Former Speechwriter for Rudy Giuliani Calls Feds Raid 'Tragic Third Act' to His Legal Career

A former speechwriter for Rudy Giuliani called Wednesday's raid of Giuliani's Manhattan apartment a "tragic third act" to his legal career.

John Avlon, a former Giuliani staffer, said he was "shocked" when he found out that federal investigators executed a search warrant against Giuliani and seized multiple electronic devices from both his office and home in New York City.

"[The raid had] A real sense of the tragedy…given the trajectory of his career," Avlon told CNN's New Day on Thursday. "Before he was New York City mayor—when I worked for him and was proud to do so—he was a crusading U.S. attorney leading the Southern District, which is the organization that's investigating him now."

"I don't think you can underestimate the respect he had in the legal community and the justice community, particularly at that time, when he was mayor," he added. "For this sort of tragic third act in the Rudy opera to be punctuated by the feds raiding his apartment is truly stunning, is sickening."

Avlon prepared Giuliani's addresses for the State of the City from 1999 to 2001 when Giuliani was the mayor of New York City and went on to served as the chief speechwriter and the deputy director of policy for Giuliani's 2008 presidential campaign.

Before Giuliani was elected as mayor, he was appointed to be the U.S. Attorney for the Southern District of New York in 1983 by then-President Ronald Reagan.
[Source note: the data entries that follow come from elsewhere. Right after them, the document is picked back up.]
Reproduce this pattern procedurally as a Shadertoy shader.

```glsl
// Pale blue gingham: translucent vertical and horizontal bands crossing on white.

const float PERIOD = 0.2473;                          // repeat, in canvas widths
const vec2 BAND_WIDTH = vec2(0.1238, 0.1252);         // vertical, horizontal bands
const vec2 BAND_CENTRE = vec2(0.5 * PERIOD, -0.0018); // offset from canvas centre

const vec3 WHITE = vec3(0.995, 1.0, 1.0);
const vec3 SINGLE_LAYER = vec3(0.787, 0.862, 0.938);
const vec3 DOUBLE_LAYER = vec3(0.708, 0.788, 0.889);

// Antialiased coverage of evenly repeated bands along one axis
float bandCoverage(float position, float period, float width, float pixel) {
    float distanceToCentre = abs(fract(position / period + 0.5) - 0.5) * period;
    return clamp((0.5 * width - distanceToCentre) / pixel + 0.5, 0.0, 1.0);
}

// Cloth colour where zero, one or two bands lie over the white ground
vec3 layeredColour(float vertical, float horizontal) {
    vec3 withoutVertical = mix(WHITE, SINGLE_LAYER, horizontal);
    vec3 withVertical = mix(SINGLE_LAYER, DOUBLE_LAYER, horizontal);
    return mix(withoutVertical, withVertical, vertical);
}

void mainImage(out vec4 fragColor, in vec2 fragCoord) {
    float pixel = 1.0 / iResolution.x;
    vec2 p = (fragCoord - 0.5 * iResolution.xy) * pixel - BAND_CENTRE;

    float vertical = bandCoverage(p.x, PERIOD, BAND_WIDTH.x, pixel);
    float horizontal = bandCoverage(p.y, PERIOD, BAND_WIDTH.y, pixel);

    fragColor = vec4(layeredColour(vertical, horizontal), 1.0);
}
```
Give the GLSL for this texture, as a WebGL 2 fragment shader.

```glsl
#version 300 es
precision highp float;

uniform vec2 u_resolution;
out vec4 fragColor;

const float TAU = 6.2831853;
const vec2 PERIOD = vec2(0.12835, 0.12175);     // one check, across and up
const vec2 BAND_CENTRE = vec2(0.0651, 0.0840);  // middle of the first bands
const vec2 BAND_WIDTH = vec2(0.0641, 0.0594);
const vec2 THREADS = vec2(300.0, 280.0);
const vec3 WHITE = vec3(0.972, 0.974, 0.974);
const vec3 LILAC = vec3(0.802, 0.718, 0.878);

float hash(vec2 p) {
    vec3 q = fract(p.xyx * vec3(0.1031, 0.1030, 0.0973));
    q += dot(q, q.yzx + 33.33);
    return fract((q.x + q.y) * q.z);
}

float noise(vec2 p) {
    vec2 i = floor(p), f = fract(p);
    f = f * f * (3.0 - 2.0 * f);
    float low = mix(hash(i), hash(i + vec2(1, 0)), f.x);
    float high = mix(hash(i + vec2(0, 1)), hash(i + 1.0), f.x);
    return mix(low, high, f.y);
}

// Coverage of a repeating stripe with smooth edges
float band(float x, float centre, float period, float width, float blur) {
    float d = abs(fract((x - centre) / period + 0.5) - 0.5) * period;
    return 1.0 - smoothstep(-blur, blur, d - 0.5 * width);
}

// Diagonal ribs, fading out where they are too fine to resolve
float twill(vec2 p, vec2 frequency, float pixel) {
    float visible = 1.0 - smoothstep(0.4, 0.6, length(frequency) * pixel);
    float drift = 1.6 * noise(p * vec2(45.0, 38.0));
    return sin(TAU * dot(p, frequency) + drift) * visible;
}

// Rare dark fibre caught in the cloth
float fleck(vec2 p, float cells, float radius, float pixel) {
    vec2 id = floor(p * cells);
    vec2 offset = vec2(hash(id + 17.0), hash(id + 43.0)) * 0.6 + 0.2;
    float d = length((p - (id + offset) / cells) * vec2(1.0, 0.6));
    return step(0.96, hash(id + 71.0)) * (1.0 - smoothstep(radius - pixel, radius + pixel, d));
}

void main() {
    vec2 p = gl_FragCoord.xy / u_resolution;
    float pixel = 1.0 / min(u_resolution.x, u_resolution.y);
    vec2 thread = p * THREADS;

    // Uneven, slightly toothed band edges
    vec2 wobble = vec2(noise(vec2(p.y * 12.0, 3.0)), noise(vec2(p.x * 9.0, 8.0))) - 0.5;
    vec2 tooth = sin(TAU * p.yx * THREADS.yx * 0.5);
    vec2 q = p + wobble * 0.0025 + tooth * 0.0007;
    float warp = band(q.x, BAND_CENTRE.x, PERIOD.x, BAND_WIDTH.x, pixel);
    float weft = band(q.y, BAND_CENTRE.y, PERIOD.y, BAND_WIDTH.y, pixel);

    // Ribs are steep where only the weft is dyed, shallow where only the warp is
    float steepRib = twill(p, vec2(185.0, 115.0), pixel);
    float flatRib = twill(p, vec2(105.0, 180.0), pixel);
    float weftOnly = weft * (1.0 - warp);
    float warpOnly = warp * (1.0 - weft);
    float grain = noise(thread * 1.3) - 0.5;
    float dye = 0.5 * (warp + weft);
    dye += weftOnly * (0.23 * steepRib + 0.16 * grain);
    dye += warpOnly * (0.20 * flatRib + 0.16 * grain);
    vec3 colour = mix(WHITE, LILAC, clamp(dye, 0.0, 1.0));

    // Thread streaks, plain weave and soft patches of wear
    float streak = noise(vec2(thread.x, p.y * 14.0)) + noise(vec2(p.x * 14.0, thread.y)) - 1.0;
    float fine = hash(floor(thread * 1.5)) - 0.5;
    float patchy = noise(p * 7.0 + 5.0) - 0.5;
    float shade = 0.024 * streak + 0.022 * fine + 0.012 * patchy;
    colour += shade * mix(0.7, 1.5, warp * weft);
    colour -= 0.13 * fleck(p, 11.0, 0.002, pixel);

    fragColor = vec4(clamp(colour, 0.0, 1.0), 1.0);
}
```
The office is considered one of the highest profile in the country and known for being very independent and nonpartisan.

During his time in that post, Giuliani led the federal prosecution of New York City Mafia bosses in the 1980s known as the Mafia Commission Trial, which led to the conviction of eight organized crime figures.

However, Giuliani's legal reputation has declined since then, especially in recent years as he became former President Donald Trump's personal attorney. In the past year, he represented Trump in a series of failed lawsuits seeking to overturn the results of the 2020 presidential election.

Rudy Giuliani Feds Raid Ukraine
Rudy Giuliani talks to journalists outside the White House on July 1, 2020. Giuliani's New York City apartment was raided on Wednesday by federal investigators. Chip Somodevilla/Getty

"It was also a remarkable moment in Mr. Giuliani's long arc as a public figure," reporter at The New York Times, who broke the feds raid, noted on Wednesday. "As mayor, Mr. Giuliani won national recognition for steering New York through the dark days after the September 11 attacks, and earlier in his career, he led the same U.S. attorney's office in Manhattan that is investigating him now, earning a reputation as a hard-charging prosecutor who took on organized crime and corrupt politicians."

On Wednesday, FBI agents executed a search warrant in connection to Giuliani's ties to Ukraine. Federal authorities have largely focused on whether the former mayor illegally lobbied the Trump administration on behalf of Ukranian officials, who were allegedly digging up dirt on Trump's then-rival President Joe Biden and his son, Hunter.

The search warrant against Giuliani had been blocked by the Justice Department under the Trump administration for nearly two years, but the objections were lifted earlier this year after Merrick Garland was confirmed as Biden's new attorney general.

While Giuliani's lawyer, Robert Costello, called the search warrants a "corrupt double standard" against Republican officials, Avlon said he doesn't believe the investigation is in any way politicized.

"I don't think it's evidence of a politicized justice department," Avlon said. "I think that's kind of an ironic accusation by people from the Trump orbit, but it is tragic and [Giuliani] deserves to be remembered for more than this last act. But I'm afraid it will overshadow his other accomplishments."

Newsweek reached out to Giuliani's team for further comment but did not hear back before publication.